When were you elected for this post?
I was elected during the recently held Forum’s joint-committees’ meeting in Johannesburg, South Africa. I am expected to lead this group for the next two years.
What was your initial reaction?
Very humbled because I did not compete against anyone, two countries were competing to nominate me, South Africa and Tanzania. Tanzania nominated me and all countries seconded. I really feelt appreciated and recognised, I felt like finally, I was getting rewarded for my passion to make sure women’s rights are truly recognised and enjoyed as human rights.
What do you think compelled Sadc PF to vote for Malawi?
The strength of the Malawi women’s caucus was cited as one of the contributing factors, a good number of the countries that qualified do not have as robust a women’s caucus as we do. The legislation we moved last year on ending child marriage and trafficking has made the region and world take notice of Malawi. Delegates cited the quality of debate of Malawi in the Sadc PF as being something the region needs to harvest and learn from. Being highly educated, my accolades from the academic freedom, activist background and of course quality of participation really helped.
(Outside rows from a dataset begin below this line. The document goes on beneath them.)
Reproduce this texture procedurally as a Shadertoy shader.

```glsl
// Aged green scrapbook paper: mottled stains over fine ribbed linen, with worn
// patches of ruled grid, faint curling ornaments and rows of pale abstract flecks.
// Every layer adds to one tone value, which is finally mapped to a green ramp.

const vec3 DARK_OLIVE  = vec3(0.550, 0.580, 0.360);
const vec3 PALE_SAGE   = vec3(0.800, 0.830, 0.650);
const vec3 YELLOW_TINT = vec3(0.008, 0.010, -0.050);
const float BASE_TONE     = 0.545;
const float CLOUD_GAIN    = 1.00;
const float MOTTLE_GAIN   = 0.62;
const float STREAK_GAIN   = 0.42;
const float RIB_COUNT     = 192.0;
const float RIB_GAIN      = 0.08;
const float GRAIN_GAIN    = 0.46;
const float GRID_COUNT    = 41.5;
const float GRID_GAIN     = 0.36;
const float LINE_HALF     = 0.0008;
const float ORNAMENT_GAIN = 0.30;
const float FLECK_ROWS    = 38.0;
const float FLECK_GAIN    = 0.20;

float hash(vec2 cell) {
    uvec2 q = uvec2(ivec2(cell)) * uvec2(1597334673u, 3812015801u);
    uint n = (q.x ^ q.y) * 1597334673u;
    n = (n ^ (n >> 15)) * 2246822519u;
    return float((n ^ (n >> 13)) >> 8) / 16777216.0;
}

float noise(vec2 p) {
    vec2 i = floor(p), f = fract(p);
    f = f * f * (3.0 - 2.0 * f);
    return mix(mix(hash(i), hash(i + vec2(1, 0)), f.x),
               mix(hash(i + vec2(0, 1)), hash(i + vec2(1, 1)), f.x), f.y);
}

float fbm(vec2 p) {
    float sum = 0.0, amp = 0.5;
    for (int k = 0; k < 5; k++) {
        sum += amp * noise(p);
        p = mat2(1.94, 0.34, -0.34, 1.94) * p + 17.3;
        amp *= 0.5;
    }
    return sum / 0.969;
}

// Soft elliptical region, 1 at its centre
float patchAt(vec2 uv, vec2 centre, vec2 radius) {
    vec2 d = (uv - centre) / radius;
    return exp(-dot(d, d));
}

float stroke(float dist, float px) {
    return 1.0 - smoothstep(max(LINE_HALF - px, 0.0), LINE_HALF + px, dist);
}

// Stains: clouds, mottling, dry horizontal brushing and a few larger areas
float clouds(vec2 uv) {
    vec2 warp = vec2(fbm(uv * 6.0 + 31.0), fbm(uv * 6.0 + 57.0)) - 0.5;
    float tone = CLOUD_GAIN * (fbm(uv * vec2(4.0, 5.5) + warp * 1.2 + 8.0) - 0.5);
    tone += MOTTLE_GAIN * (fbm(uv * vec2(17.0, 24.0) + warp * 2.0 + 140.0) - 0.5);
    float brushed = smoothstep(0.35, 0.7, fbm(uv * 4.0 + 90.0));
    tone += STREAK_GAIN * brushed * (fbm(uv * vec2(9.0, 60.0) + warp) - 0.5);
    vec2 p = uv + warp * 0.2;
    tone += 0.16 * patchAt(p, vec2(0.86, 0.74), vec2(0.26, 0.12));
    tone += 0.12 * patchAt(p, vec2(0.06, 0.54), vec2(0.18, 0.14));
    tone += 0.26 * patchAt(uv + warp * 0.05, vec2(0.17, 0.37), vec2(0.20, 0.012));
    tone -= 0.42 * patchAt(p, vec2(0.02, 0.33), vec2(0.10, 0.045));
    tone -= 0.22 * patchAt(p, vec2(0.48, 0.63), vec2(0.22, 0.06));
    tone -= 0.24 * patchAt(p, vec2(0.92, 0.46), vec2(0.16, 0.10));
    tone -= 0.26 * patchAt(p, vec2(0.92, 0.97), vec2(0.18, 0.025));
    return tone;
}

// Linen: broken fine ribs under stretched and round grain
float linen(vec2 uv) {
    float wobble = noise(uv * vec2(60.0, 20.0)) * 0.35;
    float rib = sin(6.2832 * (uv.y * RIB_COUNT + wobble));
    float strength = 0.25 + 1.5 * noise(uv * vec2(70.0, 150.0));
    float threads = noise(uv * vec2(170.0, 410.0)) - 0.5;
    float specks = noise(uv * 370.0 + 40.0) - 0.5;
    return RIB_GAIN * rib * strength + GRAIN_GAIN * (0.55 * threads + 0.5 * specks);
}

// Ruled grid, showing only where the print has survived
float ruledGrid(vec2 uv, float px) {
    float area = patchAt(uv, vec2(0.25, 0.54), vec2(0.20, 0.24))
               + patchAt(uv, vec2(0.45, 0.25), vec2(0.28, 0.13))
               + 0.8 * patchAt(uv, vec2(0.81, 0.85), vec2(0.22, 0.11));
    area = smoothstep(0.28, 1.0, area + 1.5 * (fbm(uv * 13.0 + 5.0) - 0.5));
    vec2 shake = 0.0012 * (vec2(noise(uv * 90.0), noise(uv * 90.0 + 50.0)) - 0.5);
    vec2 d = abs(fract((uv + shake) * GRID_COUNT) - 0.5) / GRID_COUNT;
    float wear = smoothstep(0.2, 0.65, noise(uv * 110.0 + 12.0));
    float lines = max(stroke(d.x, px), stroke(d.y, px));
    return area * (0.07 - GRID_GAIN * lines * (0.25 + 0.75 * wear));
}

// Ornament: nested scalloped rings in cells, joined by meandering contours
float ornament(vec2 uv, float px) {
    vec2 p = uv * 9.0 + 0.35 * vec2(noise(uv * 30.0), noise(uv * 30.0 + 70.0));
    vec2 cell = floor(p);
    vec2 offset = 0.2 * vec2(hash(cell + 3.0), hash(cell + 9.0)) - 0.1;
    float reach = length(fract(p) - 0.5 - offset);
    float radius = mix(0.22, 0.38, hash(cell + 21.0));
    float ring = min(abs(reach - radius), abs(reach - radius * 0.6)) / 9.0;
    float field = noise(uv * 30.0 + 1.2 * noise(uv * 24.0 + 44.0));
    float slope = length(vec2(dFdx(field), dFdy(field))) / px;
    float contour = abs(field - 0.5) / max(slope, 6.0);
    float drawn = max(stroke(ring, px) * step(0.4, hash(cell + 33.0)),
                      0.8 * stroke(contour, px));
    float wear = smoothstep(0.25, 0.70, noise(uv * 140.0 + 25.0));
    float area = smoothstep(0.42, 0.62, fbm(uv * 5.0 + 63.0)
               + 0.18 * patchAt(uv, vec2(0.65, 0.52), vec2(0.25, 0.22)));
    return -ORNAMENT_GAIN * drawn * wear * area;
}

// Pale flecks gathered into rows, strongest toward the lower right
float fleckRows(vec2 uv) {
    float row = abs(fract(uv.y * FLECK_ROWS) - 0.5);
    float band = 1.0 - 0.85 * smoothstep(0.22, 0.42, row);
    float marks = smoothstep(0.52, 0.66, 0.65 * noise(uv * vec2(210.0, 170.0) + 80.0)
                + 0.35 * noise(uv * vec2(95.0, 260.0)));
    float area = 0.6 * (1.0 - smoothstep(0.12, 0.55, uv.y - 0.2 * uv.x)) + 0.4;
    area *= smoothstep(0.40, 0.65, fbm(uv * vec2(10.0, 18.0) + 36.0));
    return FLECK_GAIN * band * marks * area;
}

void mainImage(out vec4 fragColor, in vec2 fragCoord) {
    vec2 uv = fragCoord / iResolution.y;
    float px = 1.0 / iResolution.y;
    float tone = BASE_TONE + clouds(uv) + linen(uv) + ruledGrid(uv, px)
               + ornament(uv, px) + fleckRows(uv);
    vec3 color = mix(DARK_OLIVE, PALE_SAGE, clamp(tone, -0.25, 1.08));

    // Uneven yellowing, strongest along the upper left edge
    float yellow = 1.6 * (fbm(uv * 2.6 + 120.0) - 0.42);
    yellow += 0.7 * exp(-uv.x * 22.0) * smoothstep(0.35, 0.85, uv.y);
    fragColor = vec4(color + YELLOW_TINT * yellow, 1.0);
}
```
I would like to stress that the support I enjoyed from the Malawi team, Patricia Kainga Nangozo [Zomba Central, MP-PP] who is the chairperson of the Gender Equality, Women Advancement and Youth Development Committee for the Forum, Joseph Njobvuyalema [Lilongwe Mapuyu MP–MCP] who is vice -president of Sadc PF, Enerst Yahaya [ Machinga Central East MP-UDF], and Enock Luka [Zomba Lisanjala MP-DPP]. They all supported me so well.
Q4 Malawi is currently chairing several committees of the regional parliamentary forum. What does this say about the country?
It shows that Malawi is not just a sad story, there are things we are doing very well. We have women who can lead and are leading. It is not surprising that we had Sadc’s first woman president.
I understand the forum came up with a Model Law. What is it about?
It is a very historic document and I am very excited to see it come to fruition. It is the first of its kind and as an African, I am very proud of initiatives that are African, done to solve Africa problems. This model law will help countries that do not have laws like that one we moved last year, [the Marriage and Family Relations Act of 2015], to have a basis to move one. We used this law in its draft form as a lobbying tool.
Q6 Lastly, language seems to be a barrier in realising effective implementation of most policies on the ground. How does Sadc PF plan to turn this around for best results?
Actually, we have agreed that one of the reasons the block rarely makes strides in growing its socio-economic development is the gap that exists between policy makers and those expected to implement them on the ground. And the issue is worse in here [Malawi], a country with high illiteracy levels, especially in women. You find that all policy documents and deliberations thereof are done in English, and yet only a few of us can ably understand and analyse them from where we can make informed decisions while the majority of the people don’t. It’s high time our Parliament started holding its deliberations in a language most accessible to the poor voter in the rural setting whom we all claim to represent. The move is already working wonders in countries that embraced the idea.